Reader Question: Full service real estate vs. FSBO. We are a retired couple planning on selling our home this spring. We have no mortgage and believe the house is worth about $350k. How would you approach the sale, with an FSBO agency or a traditional Realtor? Tom and Maureen G.
Monty’s Answer: There are many different service offerings, pricing and tactics utilized in both of the categories you are considering. Every family has different skill sets and experiences to help them determine the best way to navigate the real estate process. The best way for determining which method and which agent to choose remains the same for each:
1. Gather information on a number of agents and companies that are active in your neighborhood and do some research to whittle the contenders down to three or four “finalists.” The whittling can be done by observing agents at open houses, calling them on the telephone with some questions you have that may lead to a personal interview and asking acquaintances who have recent experience with agents.
2. Invite the finalists for an interview and ask them the same or similar questions as the questions recommended in the article titled “Choosing your real estate agent” at www.DearMonty.com.
3. With this exercise, it should become apparent with which agent you want to work. For most of us, our home is our largest single investment so perhaps it should require some effort on your part. What will pop out at you is how differently they answer your questions and interact with you.
The key with the interviews is to help you decide whom to engage based upon:
- How they practice real estate and their operating philosophies. Their completed questionnaire, or your notes on their responses provide good information to your questions. If an agent balks at this process, that may be a harbinger of things to come.
- How much they know about evaluating and marketing a home. They may want to gather information from you at the first meeting and come back in a few days with their opinions. Will they discuss any repairs or recommendations before showing the home to a potential buyer? Will they offer up how they envision presenting your home to prospective customers? Let them talk. You listen and observe.
- How you relate to them. Are they good conversationalists? Do they tactfully stay on point? If you throw out an objection or concern, does the response make sense or did they dismiss it? Are they “puffers” or are they providing valuable information?
To address your direct question about a traditional agent or an FSBO company, here is a schedule that depicts a general overview of the two services. I called neither a traditional agent nor an FSBO company to create a schedule. Any agent or rep you speak with may describe their particular service differently.

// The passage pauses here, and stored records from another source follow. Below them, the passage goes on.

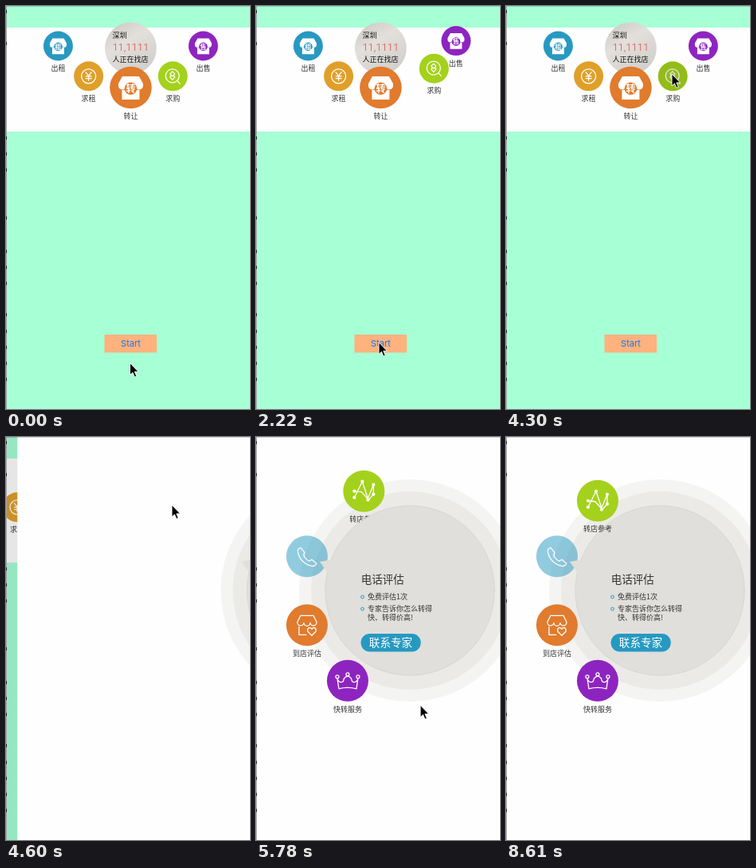
These frames come from a looping animation (306x504 px, 8710 ms). An HTML page:

```html
<!DOCTYPE html>
<html lang="zh">
<head>
<meta charset="utf-8">
<style>
html, body { margin: 0; width: 100%; height: 100%; overflow: hidden; background: #fff; }
svg { display: block; width: 306px; height: 504px; }
text { font-family: "Noto Sans CJK SC", "Noto Sans CJK", sans-serif; fill: #333; }
.mid { text-anchor: middle; }
.latin { font-family: Inter, Roboto, sans-serif; }
.count { font-family: Roboto, Inter, sans-serif; }
.line { fill: none; stroke: #fff; stroke-width: 1.3; stroke-linecap: round; stroke-linejoin: round; }
</style>
</head>
<body>
<svg id="stage" viewBox="0 0 306 504"></svg>
<script>
const LOOP = 8710, TICK = 148, WIDTH = 306;
const BLUE = '#2799c1', GOLD = '#e09f29', ORANGE = '#e17b2d', GREEN = '#a4d11c', PURPLE = '#8e24c0';

const circle = (x, y, r, fill, extra = '') => `<circle cx="${x}" cy="${y}" r="${r}" fill="${fill}" ${extra}/>`;
const rect = (x, y, w, h, fill, extra = '') => `<rect x="${x}" y="${y}" width="${w}" height="${h}" fill="${fill}" ${extra}/>`;
const text = (x, y, size, str, extra = '') => `<text x="${x}" y="${y}" font-size="${size}" ${extra}>${str}</text>`;
const line = (d, extra = '') => `<path class="line" d="${d}" ${extra}/>`;
const dots = (points, r) => points.map(([x, y]) => circle(x, y, r, '#fff')).join('');

const shop = (char, color, scale) => `<g transform="scale(${scale})">
  <path fill="#fff" d="M-10.5-14H10.5L15.5-5V-2A5.1 4.5 0 0 1 5.2-2A5.2 4.5 0 0 1-5.2-2A5.1 4.5 0 0 1-15.5-2V-5ZM-11 3H11V15H-11Z"/>
  ${circle(0, 1.2, 7.8, color)}
  ${text(0, 5.5, 12, char, 'class="mid" font-weight="700" style="fill:#fff"')}</g>`;
const yen = circle(0, 0, 9, 'none', 'class="line"') + line('M-3.5-5L0-.5L3.5-5M0-.5V5.5M-3.5 0H3.5M-3.5 2.7H3.5');
const search = circle(-.5, -.5, 8.5, 'none', 'class="line"') +
  line('M5.5 5.5L9 9.5M-.5-6L2.5-3L-.5 0L-3.5-3ZM-2-1.5L-3.5 1L-.5 4.5L2.5 1L1-1.5');
const chart = line('M-12 8L-2-12L5 9L12-8V4L6 11L-3 1L-12 0') +
  dots([[-12, 8], [-2, -12], [5, 11], [12, -8], [12, 4], [-12, 0]], 2.1);
const phone = line('M-8-11L-3-5Q-5-2-3 1Q0 5 3 6L6 4L12 9Q10 13 6 12Q-3 10-8 3Q-13-5-11-9Z');
const heartShop = line('M-8-12H8L12-4A4 4 0 0 1 4-3A4 4 0 0 1-4-3A4 4 0 0 1-12-4ZM-10 2V12H-1') +
  line('M6 13L1 8Q0 4 3 3Q5 3 6 5Q7 3 9 3Q12 4 11 8Z');
const crown = line('M-11 10L-13-3C-11 3-6 3-5-1C-5-4-2-5 0-6C2-5 5-4 5-1C6 3 11 3 13-3L11 10Q0 7-11 10Z') +
  [[-13, -5], [0, -8], [13, -5]].map(([x, y]) => circle(x, y, 2, 'none', 'class="line"')).join('');

// Angles are in degrees, clockwise on screen from the right.
const homeArc = { x: 156.4, y: -3.6, r: 105.6, from: -90, duration: 500 };
const serviceArc = { x: 195.5, y: 192.3, r: 138.4, from: 360, duration: 500 };
const homeItems = [
  { label: '出租', r: 18.5, color: BLUE, art: shop('租', BLUE, .68), to: 149.5, start: 1200 },
  { label: '求租', r: 18.5, color: GOLD, art: yen, to: 120, start: 1360 },
  { label: '求购', r: 18.5, color: GREEN, art: search, to: 60, start: 1803 },
  { label: '出售', r: 18.5, color: PURPLE, art: shop('售', PURPLE, .68), to: 30.5, start: 1781 },
  { label: '转让', r: 26.3, color: ORANGE, art: shop('转', ORANGE, 1), to: 90, start: 1520 },
];
const serviceItems = [
  { label: '转店参考', r: 26, color: GREEN, art: chart, to: 234.4, start: 5370 },
  { label: '', r: 26, color: BLUE, art: phone, to: 198.1, start: 5138, opacity: .5 },
  { label: '到店评估', r: 26, color: ORANGE, art: heartShop, to: 161.9, start: 4946 },
  { label: '快转服务', r: 26, color: PURPLE, art: crown, to: 125.6, start: 4760 },
];
const icon = i => `<g class="icon" opacity="${i.opacity || 1}">${circle(0, 0, i.r, i.color)}${i.art}
  ${text(0, i.r + 12.7, 9, i.label, 'class="mid"')}</g>`;

const bullet = y => circle(133.5, y, 1.9, 'none', `stroke="${BLUE}"`);
const edgeMarks = [7, 47, 165, 185, 205, 265, 307, 327, 347, 386, 407, 427, 447, 467];

const stage = document.getElementById('stage');
stage.innerHTML = `
<defs><linearGradient id="photo" x2=".6" y2="1">
  <stop stop-color="#c9c6c0"/><stop offset=".45" stop-color="#e3e0db"/><stop offset="1" stop-color="#d2d0cd"/>
</linearGradient></defs>
<g id="home">
  ${rect(0, 0, WIDTH, 504, '#a6ffd5')}${rect(0, 27, WIDTH, 130, '#fefefe')}
  ${circle(156.4, 52.8, 32.4, 'url(#photo)')}
  ${text(133.4, 40, 9, '深圳', 'style="fill:#111"')}
  ${text(133.4, 56, 13, '11,1111', 'class="count" font-weight="300" style="fill:#e8413c"')}
  ${text(133.4, 70, 9, '人正在找店', 'style="fill:#111"')}
  ${homeItems.map(icon).join('')}
  ${circle(209.2, 88, 18.5, '#000', 'id="press" opacity=".1"')}
  ${rect(123.5, 411, 65.5, 22.5, '#ffb27d')}
  ${text(156.5, 426, 11, 'Start', 'class="mid latin" style="fill:#1478f0"')}
</g>
${rect(0, 0, WIDTH, 504, '#000', 'id="shade"')}
<g id="service">
  ${rect(0, 0, WIDTH, 504, '#fefefe')}
  <g class="slide">${circle(193, 192, 139, '#f4f4f3')}${circle(193, 192, 124, '#ebeae7')}</g>
  <g id="menu">${serviceItems.map(icon).join('')}</g>
  <g id="panel" class="slide">
    ${circle(193, 192, 106.5, '#e0dfdb')}
    ${circle(193, 192, 106, 'none', 'stroke="#cfcec9" stroke-width=".8" stroke-dasharray="2 1"')}
    ${text(131.7, 183, 13.5, '电话评估')}
    ${bullet(200)}${text(140, 203.3, 9, '免费评估1次')}
    ${bullet(215)}${text(140, 218.3, 9, '专家告诉你怎么转得')}${text(140, 228.8, 9, '快、转得价高!')}
    ${rect(131.5, 246, 75.2, 22.5, BLUE, 'rx="11.2"')}
    ${text(169, 262.2, 13.6, '联系专家', 'class="mid" style="fill:#fff"')}
  </g>
  <g id="pointer" class="slide"><path d="M80 156L97 153L90 170Z" fill="#e0dfdb"/></g>
</g>
${rect(0, 0, WIDTH, 1, '#000', 'opacity=".18"')}${rect(0, 0, 1, 504, '#a3a3a3')}
${edgeMarks.map(y => rect(0, y - 2, 1, 4, '#222')).join('')}
<path id="cursor" d="M0 0V15L3.4 11.8L5.8 17.4L8.2 16.4L5.8 10.9H10.5Z" fill="#000" stroke="#fff" stroke-width=".9"/>`;

const find = id => document.getElementById(id);
const home = find('home'), service = find('service'), shade = find('shade'), press = find('press'), cursor = find('cursor');
const menu = find('menu'), panel = find('panel'), pointer = find('pointer');
const slides = service.querySelectorAll('.slide');
const homeIcons = home.querySelectorAll('.icon'), serviceIcons = service.querySelectorAll('.icon');

const progress = (t, start, end) => Math.min(1, Math.max(0, (t - start) / (end - start)));
const sineEase = p => (1 - Math.cos(Math.PI * p)) / 2;
const show = (el, on) => el.setAttribute('visibility', on ? 'visible' : 'hidden');
const move = (el, x, y = 0) => el.setAttribute('transform', `translate(${x} ${y})`);

function placeIcons(icons, items, arc, t) {
  items.forEach((item, i) => {
    const p = sineEase(progress(t, item.start, item.start + arc.duration));
    const a = (arc.from + (item.to - arc.from) * p) * Math.PI / 180;
    move(icons[i], arc.x + arc.r * Math.cos(a), arc.y + arc.r * Math.sin(a));
  });
}

const cursorPath = [
  [150, 155.5, 446.5], [740, 154, 420.5], [2223, 154, 420.5], [3410, 170, 99], [3850, 208, 85],
  [4600, 208, 85], [5187, 189.5, 241], [5340, 189.5, 241], [6518, 234, 494],
];
function cursorAt(t) {
  let [, x, y] = cursorPath[0];
  for (let i = 1; i < cursorPath.length; i++) {
    const [start, x0, y0] = cursorPath[i - 1], [end, x1, y1] = cursorPath[i];
    if (t < start) break;
    const p = progress(t, start, end);
    x = x0 + (x1 - x0) * p;
    y = y0 + (y1 - y0) * p;
  }
  return [x, y];
}

function draw(time) {
  // The picture advances in fixed ticks.
  const t = Math.floor(time / TICK + .04) * 148.2;

  placeIcons(homeIcons, homeItems, homeArc, t < 1170 ? LOOP : t);
  placeIcons(serviceIcons, serviceItems, serviceArc, t);
  serviceItems.forEach((item, i) => show(serviceIcons[i], t > item.start));
  // Once all icons have arrived, their labels lie over the panel.
  service.insertBefore(menu, t > serviceItems[0].start + serviceArc.duration ? pointer : panel);

  const pushed = 1 - (1 - progress(t, 4335, 4740)) ** 3;
  move(home, -94 * pushed);
  move(service, WIDTH * (1 - pushed));
  shade.setAttribute('opacity', .1 * pushed);
  show(press, t > 4290);
  const entered = sineEase(progress(t, 4415, 4865));
  slides.forEach(el => move(el, WIDTH * (1 - entered)));

  move(cursor, ...cursorAt(t));
  show(cursor, t < 6600);
}

const began = performance.now();
function loop() {
  draw((performance.now() - began) % LOOP);
  requestAnimationFrame(loop);
}
loop();
</script>
</body>
</html>
```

Do not feel like you are “putting them out” or asking too much of them, as you have your interests to protect. Here are some of the most common myths in real estate to keep in mind when interviewing agents.
There are good real estate agents out there. Unfortunately, there are also agents that are not so good, but it can be difficult to spot the differences. Unlike a car battery or a washing machine, the real estate “service” is somewhat invisible. That is why it pays to take the time and effort to seek out and observe, as the work product becomes visible in the process. Real estate is no different from other businesses, which have similar challenges in improving the playing field for consumers.